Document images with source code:
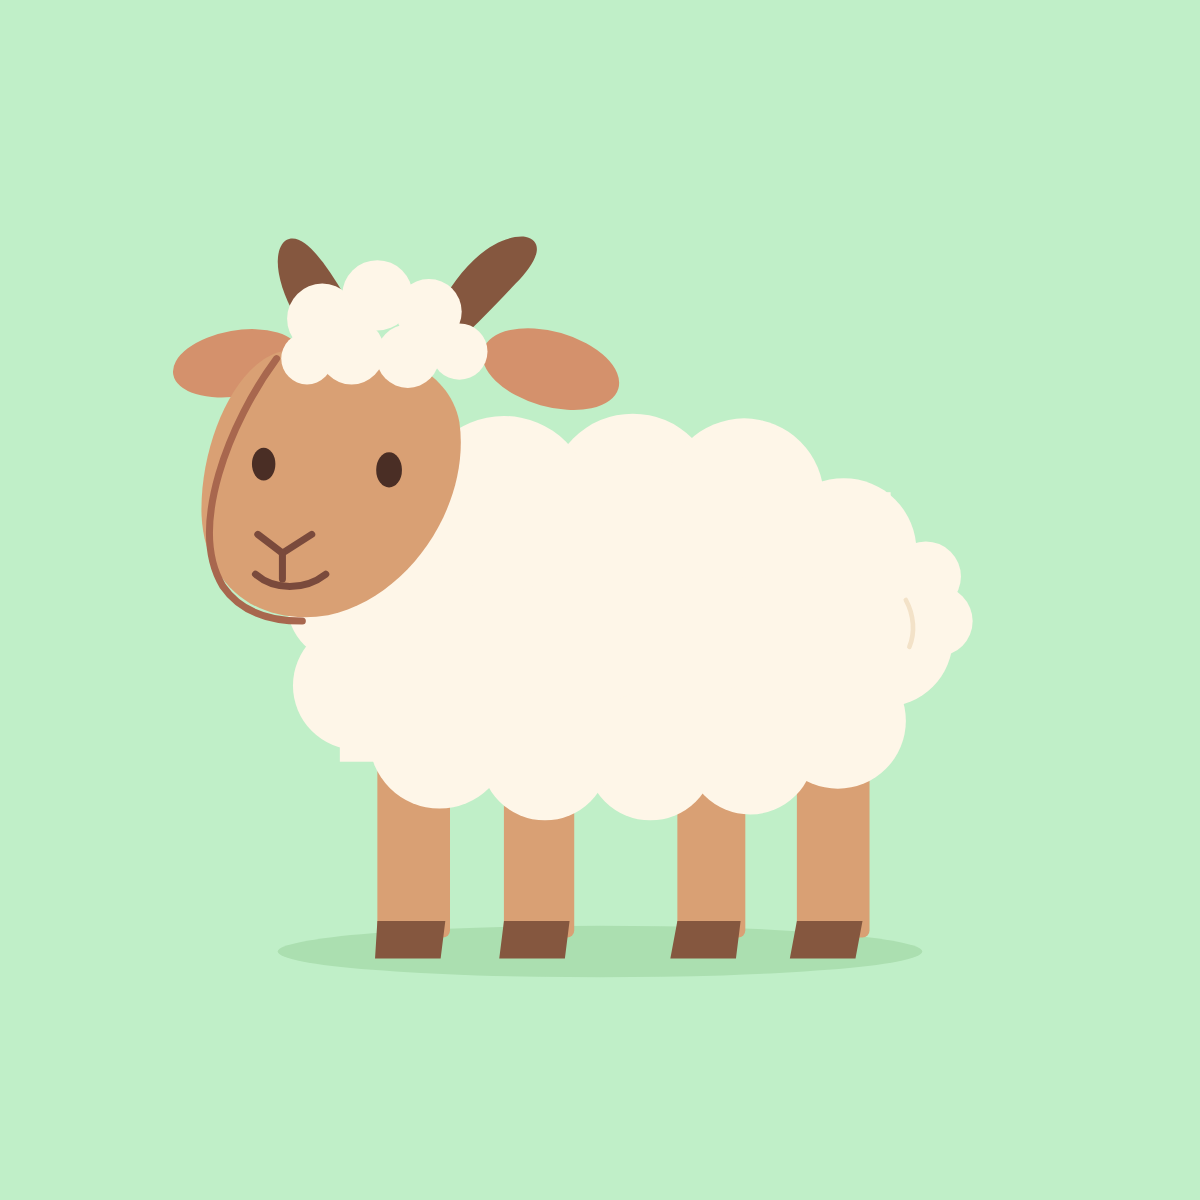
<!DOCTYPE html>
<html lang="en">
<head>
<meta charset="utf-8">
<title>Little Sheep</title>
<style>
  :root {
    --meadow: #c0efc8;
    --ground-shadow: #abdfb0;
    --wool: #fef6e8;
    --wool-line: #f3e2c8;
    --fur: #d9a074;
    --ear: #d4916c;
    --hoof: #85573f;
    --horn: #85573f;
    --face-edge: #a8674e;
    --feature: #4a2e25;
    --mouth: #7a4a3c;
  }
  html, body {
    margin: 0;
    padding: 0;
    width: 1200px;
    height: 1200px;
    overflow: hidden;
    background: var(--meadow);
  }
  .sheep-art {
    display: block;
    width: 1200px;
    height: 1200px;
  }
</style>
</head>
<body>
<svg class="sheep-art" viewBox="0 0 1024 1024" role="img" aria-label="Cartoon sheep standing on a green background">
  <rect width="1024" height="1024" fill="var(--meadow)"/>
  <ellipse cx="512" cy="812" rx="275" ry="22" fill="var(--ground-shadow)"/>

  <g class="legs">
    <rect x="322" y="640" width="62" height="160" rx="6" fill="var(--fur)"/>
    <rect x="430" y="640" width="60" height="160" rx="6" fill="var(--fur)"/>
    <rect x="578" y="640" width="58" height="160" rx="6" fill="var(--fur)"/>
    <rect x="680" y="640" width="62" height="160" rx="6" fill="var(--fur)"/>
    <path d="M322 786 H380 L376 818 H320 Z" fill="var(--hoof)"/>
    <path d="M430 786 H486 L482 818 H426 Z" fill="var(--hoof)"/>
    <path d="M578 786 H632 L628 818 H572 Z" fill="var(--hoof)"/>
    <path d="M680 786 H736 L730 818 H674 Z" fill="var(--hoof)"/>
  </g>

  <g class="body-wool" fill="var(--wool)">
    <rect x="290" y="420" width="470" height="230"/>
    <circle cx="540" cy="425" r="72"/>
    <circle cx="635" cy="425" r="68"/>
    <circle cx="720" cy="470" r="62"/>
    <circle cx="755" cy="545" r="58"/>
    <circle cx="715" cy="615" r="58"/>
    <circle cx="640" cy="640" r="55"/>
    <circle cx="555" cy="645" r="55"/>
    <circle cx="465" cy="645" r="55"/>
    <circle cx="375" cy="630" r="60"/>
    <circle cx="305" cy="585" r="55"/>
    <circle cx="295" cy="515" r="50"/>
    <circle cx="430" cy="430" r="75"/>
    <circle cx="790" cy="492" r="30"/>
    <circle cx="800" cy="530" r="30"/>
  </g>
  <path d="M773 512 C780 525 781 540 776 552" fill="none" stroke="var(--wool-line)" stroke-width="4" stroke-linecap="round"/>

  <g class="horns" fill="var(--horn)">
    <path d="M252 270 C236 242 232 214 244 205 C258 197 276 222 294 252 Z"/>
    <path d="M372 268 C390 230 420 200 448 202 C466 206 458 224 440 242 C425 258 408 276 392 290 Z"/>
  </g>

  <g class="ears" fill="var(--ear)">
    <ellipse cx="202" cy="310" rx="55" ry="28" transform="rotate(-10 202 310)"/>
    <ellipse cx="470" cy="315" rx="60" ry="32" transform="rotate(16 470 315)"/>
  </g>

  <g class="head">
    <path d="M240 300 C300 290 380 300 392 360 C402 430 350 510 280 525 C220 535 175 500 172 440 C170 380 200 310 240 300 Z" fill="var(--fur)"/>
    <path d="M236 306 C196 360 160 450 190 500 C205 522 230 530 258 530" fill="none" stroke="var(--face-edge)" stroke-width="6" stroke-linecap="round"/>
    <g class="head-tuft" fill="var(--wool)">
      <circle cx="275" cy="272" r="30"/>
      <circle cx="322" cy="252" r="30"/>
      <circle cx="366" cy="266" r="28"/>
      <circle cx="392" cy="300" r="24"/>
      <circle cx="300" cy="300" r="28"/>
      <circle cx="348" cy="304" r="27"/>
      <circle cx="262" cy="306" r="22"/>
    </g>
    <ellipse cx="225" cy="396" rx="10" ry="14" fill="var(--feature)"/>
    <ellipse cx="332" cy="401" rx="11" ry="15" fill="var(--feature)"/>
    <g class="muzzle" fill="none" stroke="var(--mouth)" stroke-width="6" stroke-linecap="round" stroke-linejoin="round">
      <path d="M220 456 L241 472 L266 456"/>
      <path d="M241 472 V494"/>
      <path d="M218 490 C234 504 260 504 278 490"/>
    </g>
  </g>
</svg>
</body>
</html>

ABOUT THIS EXERCISE: Every line above is to be reproduced verbatim, and the pictures are to be omitted.

OUTPUT FOR THIS TASK:
<!DOCTYPE html>
<html lang="en">
<head>
<meta charset="utf-8">
<title>Little Sheep</title>
<style>
  :root {
    --meadow: #c0efc8;
    --ground-shadow: #abdfb0;
    --wool: #fef6e8;
    --wool-line: #f3e2c8;
    --fur: #d9a074;
    --ear: #d4916c;
    --hoof: #85573f;
    --horn: #85573f;
    --face-edge: #a8674e;
    --feature: #4a2e25;
    --mouth: #7a4a3c;
  }
  html, body {
    margin: 0;
    padding: 0;
    width: 1200px;
    height: 1200px;
    overflow: hidden;
    background: var(--meadow);
  }
  .sheep-art {
    display: block;
    width: 1200px;
    height: 1200px;
  }
</style>
</head>
<body>
<svg class="sheep-art" viewBox="0 0 1024 1024" role="img" aria-label="Cartoon sheep standing on a green background">
  <rect width="1024" height="1024" fill="var(--meadow)"/>
  <ellipse cx="512" cy="812" rx="275" ry="22" fill="var(--ground-shadow)"/>

  <g class="legs">
    <rect x="322" y="640" width="62" height="160" rx="6" fill="var(--fur)"/>
    <rect x="430" y="640" width="60" height="160" rx="6" fill="var(--fur)"/>
    <rect x="578" y="640" width="58" height="160" rx="6" fill="var(--fur)"/>
    <rect x="680" y="640" width="62" height="160" rx="6" fill="var(--fur)"/>
    <path d="M322 786 H380 L376 818 H320 Z" fill="var(--hoof)"/>
    <path d="M430 786 H486 L482 818 H426 Z" fill="var(--hoof)"/>
    <path d="M578 786 H632 L628 818 H572 Z" fill="var(--hoof)"/>
    <path d="M680 786 H736 L730 818 H674 Z" fill="var(--hoof)"/>
  </g>

  <g class="body-wool" fill="var(--wool)">
    <rect x="290" y="420" width="470" height="230"/>
    <circle cx="540" cy="425" r="72"/>
    <circle cx="635" cy="425" r="68"/>
    <circle cx="720" cy="470" r="62"/>
    <circle cx="755" cy="545" r="58"/>
    <circle cx="715" cy="615" r="58"/>
    <circle cx="640" cy="640" r="55"/>
    <circle cx="555" cy="645" r="55"/>
    <circle cx="465" cy="645" r="55"/>
    <circle cx="375" cy="630" r="60"/>
    <circle cx="305" cy="585" r="55"/>
    <circle cx="295" cy="515" r="50"/>
    <circle cx="430" cy="430" r="75"/>
    <circle cx="790" cy="492" r="30"/>
    <circle cx="800" cy="530" r="30"/>
  </g>
  <path d="M773 512 C780 525 781 540 776 552" fill="none" stroke="var(--wool-line)" stroke-width="4" stroke-linecap="round"/>

  <g class="horns" fill="var(--horn)">
    <path d="M252 270 C236 242 232 214 244 205 C258 197 276 222 294 252 Z"/>
    <path d="M372 268 C390 230 420 200 448 202 C466 206 458 224 440 242 C425 258 408 276 392 290 Z"/>
  </g>

  <g class="ears" fill="var(--ear)">
    <ellipse cx="202" cy="310" rx="55" ry="28" transform="rotate(-10 202 310)"/>
    <ellipse cx="470" cy="315" rx="60" ry="32" transform="rotate(16 470 315)"/>
  </g>

  <g class="head">
    <path d="M240 300 C300 290 380 300 392 360 C402 430 350 510 280 525 C220 535 175 500 172 440 C170 380 200 310 240 300 Z" fill="var(--fur)"/>
    <path d="M236 306 C196 360 160 450 190 500 C205 522 230 530 258 530" fill="none" stroke="var(--face-edge)" stroke-width="6" stroke-linecap="round"/>
    <g class="head-tuft" fill="var(--wool)">
      <circle cx="275" cy="272" r="30"/>
      <circle cx="322" cy="252" r="30"/>
      <circle cx="366" cy="266" r="28"/>
      <circle cx="392" cy="300" r="24"/>
      <circle cx="300" cy="300" r="28"/>
      <circle cx="348" cy="304" r="27"/>
      <circle cx="262" cy="306" r="22"/>
    </g>
    <ellipse cx="225" cy="396" rx="10" ry="14" fill="var(--feature)"/>
    <ellipse cx="332" cy="401" rx="11" ry="15" fill="var(--feature)"/>
    <g class="muzzle" fill="none" stroke="var(--mouth)" stroke-width="6" stroke-linecap="round" stroke-linejoin="round">
      <path d="M220 456 L241 472 L266 456"/>
      <path d="M241 472 V494"/>
      <path d="M218 490 C234 504 260 504 278 490"/>
    </g>
  </g>
</svg>
</body>
</html>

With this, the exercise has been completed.